→ WORK TO BE COMPLETED:
Would you write the data out once more, exactly as it is?
◆ ◆ ◆
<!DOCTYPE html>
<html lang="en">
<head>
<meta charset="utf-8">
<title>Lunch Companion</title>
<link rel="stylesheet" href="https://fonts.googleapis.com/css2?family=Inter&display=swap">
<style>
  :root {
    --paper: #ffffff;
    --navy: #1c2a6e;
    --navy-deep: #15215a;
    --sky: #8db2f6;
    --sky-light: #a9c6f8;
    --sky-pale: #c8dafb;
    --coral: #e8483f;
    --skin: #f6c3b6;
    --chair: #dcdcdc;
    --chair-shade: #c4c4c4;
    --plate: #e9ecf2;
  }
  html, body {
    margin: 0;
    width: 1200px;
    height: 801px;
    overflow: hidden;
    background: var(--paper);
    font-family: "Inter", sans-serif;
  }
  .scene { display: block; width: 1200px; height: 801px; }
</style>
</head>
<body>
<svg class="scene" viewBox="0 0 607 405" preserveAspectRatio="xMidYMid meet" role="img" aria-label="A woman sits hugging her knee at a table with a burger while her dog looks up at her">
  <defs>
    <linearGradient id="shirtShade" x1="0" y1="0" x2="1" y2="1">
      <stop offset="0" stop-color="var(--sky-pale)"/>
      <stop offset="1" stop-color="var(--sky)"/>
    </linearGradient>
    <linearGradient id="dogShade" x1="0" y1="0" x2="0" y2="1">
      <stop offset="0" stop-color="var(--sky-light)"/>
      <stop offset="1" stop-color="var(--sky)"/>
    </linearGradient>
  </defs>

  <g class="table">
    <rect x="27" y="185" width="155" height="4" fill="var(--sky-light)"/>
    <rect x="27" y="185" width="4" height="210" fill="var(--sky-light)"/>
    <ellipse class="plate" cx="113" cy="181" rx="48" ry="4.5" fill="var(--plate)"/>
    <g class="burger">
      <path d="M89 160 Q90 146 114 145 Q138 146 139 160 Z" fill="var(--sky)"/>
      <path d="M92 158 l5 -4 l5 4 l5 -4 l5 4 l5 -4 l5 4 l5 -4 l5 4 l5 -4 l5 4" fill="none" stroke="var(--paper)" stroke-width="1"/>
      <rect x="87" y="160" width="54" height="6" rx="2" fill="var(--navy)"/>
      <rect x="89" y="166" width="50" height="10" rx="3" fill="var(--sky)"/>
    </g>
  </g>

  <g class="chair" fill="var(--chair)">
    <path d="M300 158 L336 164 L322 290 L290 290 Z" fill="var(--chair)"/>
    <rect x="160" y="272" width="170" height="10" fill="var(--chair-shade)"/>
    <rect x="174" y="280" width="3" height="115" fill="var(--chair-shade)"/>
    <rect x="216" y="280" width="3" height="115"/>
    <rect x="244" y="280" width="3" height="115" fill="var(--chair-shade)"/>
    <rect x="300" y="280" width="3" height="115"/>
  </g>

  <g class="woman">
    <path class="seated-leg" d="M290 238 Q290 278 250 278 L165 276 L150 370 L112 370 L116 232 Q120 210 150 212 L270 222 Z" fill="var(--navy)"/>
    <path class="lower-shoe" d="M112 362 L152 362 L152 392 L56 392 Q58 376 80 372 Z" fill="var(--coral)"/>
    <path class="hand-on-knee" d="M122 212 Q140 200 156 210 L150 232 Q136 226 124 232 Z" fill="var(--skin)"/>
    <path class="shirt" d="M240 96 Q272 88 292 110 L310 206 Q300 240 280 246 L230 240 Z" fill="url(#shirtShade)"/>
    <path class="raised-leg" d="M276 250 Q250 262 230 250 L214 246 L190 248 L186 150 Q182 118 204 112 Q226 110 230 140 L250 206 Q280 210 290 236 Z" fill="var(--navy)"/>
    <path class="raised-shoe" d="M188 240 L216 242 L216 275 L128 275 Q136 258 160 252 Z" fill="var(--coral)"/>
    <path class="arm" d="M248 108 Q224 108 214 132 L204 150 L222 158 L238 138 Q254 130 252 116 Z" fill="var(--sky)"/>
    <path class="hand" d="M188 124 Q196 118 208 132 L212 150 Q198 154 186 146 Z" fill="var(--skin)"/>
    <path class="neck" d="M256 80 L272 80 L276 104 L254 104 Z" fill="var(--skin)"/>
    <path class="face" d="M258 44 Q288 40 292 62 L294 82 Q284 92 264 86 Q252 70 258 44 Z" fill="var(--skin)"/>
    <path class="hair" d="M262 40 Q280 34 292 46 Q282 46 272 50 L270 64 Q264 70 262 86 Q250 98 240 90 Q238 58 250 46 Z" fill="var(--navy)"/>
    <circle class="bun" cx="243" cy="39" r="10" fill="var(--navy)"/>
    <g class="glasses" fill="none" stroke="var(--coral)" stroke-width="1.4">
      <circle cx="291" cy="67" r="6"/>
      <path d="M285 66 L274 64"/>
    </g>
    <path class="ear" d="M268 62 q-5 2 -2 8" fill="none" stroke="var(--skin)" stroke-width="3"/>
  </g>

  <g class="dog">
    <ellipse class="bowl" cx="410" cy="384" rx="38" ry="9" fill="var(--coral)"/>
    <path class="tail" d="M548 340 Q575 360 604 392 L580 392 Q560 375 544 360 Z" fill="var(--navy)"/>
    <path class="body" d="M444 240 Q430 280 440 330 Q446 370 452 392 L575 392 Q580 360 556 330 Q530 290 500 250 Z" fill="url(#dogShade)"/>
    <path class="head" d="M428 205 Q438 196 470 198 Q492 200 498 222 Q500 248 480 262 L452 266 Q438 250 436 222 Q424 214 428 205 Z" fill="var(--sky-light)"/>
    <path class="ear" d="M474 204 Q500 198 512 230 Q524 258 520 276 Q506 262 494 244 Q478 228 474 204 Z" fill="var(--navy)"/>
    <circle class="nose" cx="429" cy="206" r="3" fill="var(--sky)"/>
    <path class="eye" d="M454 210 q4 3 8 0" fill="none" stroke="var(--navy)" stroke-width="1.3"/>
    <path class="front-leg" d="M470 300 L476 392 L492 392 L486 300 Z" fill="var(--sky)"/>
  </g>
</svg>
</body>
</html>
◆ ◆ ◆
→ YOUR SOLUTION:
<!DOCTYPE html>
<html lang="en">
<head>
<meta charset="utf-8">
<title>Lunch Companion</title>
<link rel="stylesheet" href="https://fonts.googleapis.com/css2?family=Inter&display=swap">
<style>
  :root {
    --paper: #ffffff;
    --navy: #1c2a6e;
    --navy-deep: #15215a;
    --sky: #8db2f6;
    --sky-light: #a9c6f8;
    --sky-pale: #c8dafb;
    --coral: #e8483f;
    --skin: #f6c3b6;
    --chair: #dcdcdc;
    --chair-shade: #c4c4c4;
    --plate: #e9ecf2;
  }
  html, body {
    margin: 0;
    width: 1200px;
    height: 801px;
    overflow: hidden;
    background: var(--paper);
    font-family: "Inter", sans-serif;
  }
  .scene { display: block; width: 1200px; height: 801px; }
</style>
</head>
<body>
<svg class="scene" viewBox="0 0 607 405" preserveAspectRatio="xMidYMid meet" role="img" aria-label="A woman sits hugging her knee at a table with a burger while her dog looks up at her">
  <defs>
    <linearGradient id="shirtShade" x1="0" y1="0" x2="1" y2="1">
      <stop offset="0" stop-color="var(--sky-pale)"/>
      <stop offset="1" stop-color="var(--sky)"/>
    </linearGradient>
    <linearGradient id="dogShade" x1="0" y1="0" x2="0" y2="1">
      <stop offset="0" stop-color="var(--sky-light)"/>
      <stop offset="1" stop-color="var(--sky)"/>
    </linearGradient>
  </defs>

  <g class="table">
    <rect x="27" y="185" width="155" height="4" fill="var(--sky-light)"/>
    <rect x="27" y="185" width="4" height="210" fill="var(--sky-light)"/>
    <ellipse class="plate" cx="113" cy="181" rx="48" ry="4.5" fill="var(--plate)"/>
    <g class="burger">
      <path d="M89 160 Q90 146 114 145 Q138 146 139 160 Z" fill="var(--sky)"/>
      <path d="M92 158 l5 -4 l5 4 l5 -4 l5 4 l5 -4 l5 4 l5 -4 l5 4 l5 -4 l5 4" fill="none" stroke="var(--paper)" stroke-width="1"/>
      <rect x="87" y="160" width="54" height="6" rx="2" fill="var(--navy)"/>
      <rect x="89" y="166" width="50" height="10" rx="3" fill="var(--sky)"/>
    </g>
  </g>

  <g class="chair" fill="var(--chair)">
    <path d="M300 158 L336 164 L322 290 L290 290 Z" fill="var(--chair)"/>
    <rect x="160" y="272" width="170" height="10" fill="var(--chair-shade)"/>
    <rect x="174" y="280" width="3" height="115" fill="var(--chair-shade)"/>
    <rect x="216" y="280" width="3" height="115"/>
    <rect x="244" y="280" width="3" height="115" fill="var(--chair-shade)"/>
    <rect x="300" y="280" width="3" height="115"/>
  </g>

  <g class="woman">
    <path class="seated-leg" d="M290 238 Q290 278 250 278 L165 276 L150 370 L112 370 L116 232 Q120 210 150 212 L270 222 Z" fill="var(--navy)"/>
    <path class="lower-shoe" d="M112 362 L152 362 L152 392 L56 392 Q58 376 80 372 Z" fill="var(--coral)"/>
    <path class="hand-on-knee" d="M122 212 Q140 200 156 210 L150 232 Q136 226 124 232 Z" fill="var(--skin)"/>
    <path class="shirt" d="M240 96 Q272 88 292 110 L310 206 Q300 240 280 246 L230 240 Z" fill="url(#shirtShade)"/>
    <path class="raised-leg" d="M276 250 Q250 262 230 250 L214 246 L190 248 L186 150 Q182 118 204 112 Q226 110 230 140 L250 206 Q280 210 290 236 Z" fill="var(--navy)"/>
    <path class="raised-shoe" d="M188 240 L216 242 L216 275 L128 275 Q136 258 160 252 Z" fill="var(--coral)"/>
    <path class="arm" d="M248 108 Q224 108 214 132 L204 150 L222 158 L238 138 Q254 130 252 116 Z" fill="var(--sky)"/>
    <path class="hand" d="M188 124 Q196 118 208 132 L212 150 Q198 154 186 146 Z" fill="var(--skin)"/>
    <path class="neck" d="M256 80 L272 80 L276 104 L254 104 Z" fill="var(--skin)"/>
    <path class="face" d="M258 44 Q288 40 292 62 L294 82 Q284 92 264 86 Q252 70 258 44 Z" fill="var(--skin)"/>
    <path class="hair" d="M262 40 Q280 34 292 46 Q282 46 272 50 L270 64 Q264 70 262 86 Q250 98 240 90 Q238 58 250 46 Z" fill="var(--navy)"/>
    <circle class="bun" cx="243" cy="39" r="10" fill="var(--navy)"/>
    <g class="glasses" fill="none" stroke="var(--coral)" stroke-width="1.4">
      <circle cx="291" cy="67" r="6"/>
      <path d="M285 66 L274 64"/>
    </g>
    <path class="ear" d="M268 62 q-5 2 -2 8" fill="none" stroke="var(--skin)" stroke-width="3"/>
  </g>

  <g class="dog">
    <ellipse class="bowl" cx="410" cy="384" rx="38" ry="9" fill="var(--coral)"/>
    <path class="tail" d="M548 340 Q575 360 604 392 L580 392 Q560 375 544 360 Z" fill="var(--navy)"/>
    <path class="body" d="M444 240 Q430 280 440 330 Q446 370 452 392 L575 392 Q580 360 556 330 Q530 290 500 250 Z" fill="url(#dogShade)"/>
    <path class="head" d="M428 205 Q438 196 470 198 Q492 200 498 222 Q500 248 480 262 L452 266 Q438 250 436 222 Q424 214 428 205 Z" fill="var(--sky-light)"/>
    <path class="ear" d="M474 204 Q500 198 512 230 Q524 258 520 276 Q506 262 494 244 Q478 228 474 204 Z" fill="var(--navy)"/>
    <circle class="nose" cx="429" cy="206" r="3" fill="var(--sky)"/>
    <path class="eye" d="M454 210 q4 3 8 0" fill="none" stroke="var(--navy)" stroke-width="1.3"/>
    <path class="front-leg" d="M470 300 L476 392 L492 392 L486 300 Z" fill="var(--sky)"/>
  </g>
</svg>
</body>
</html>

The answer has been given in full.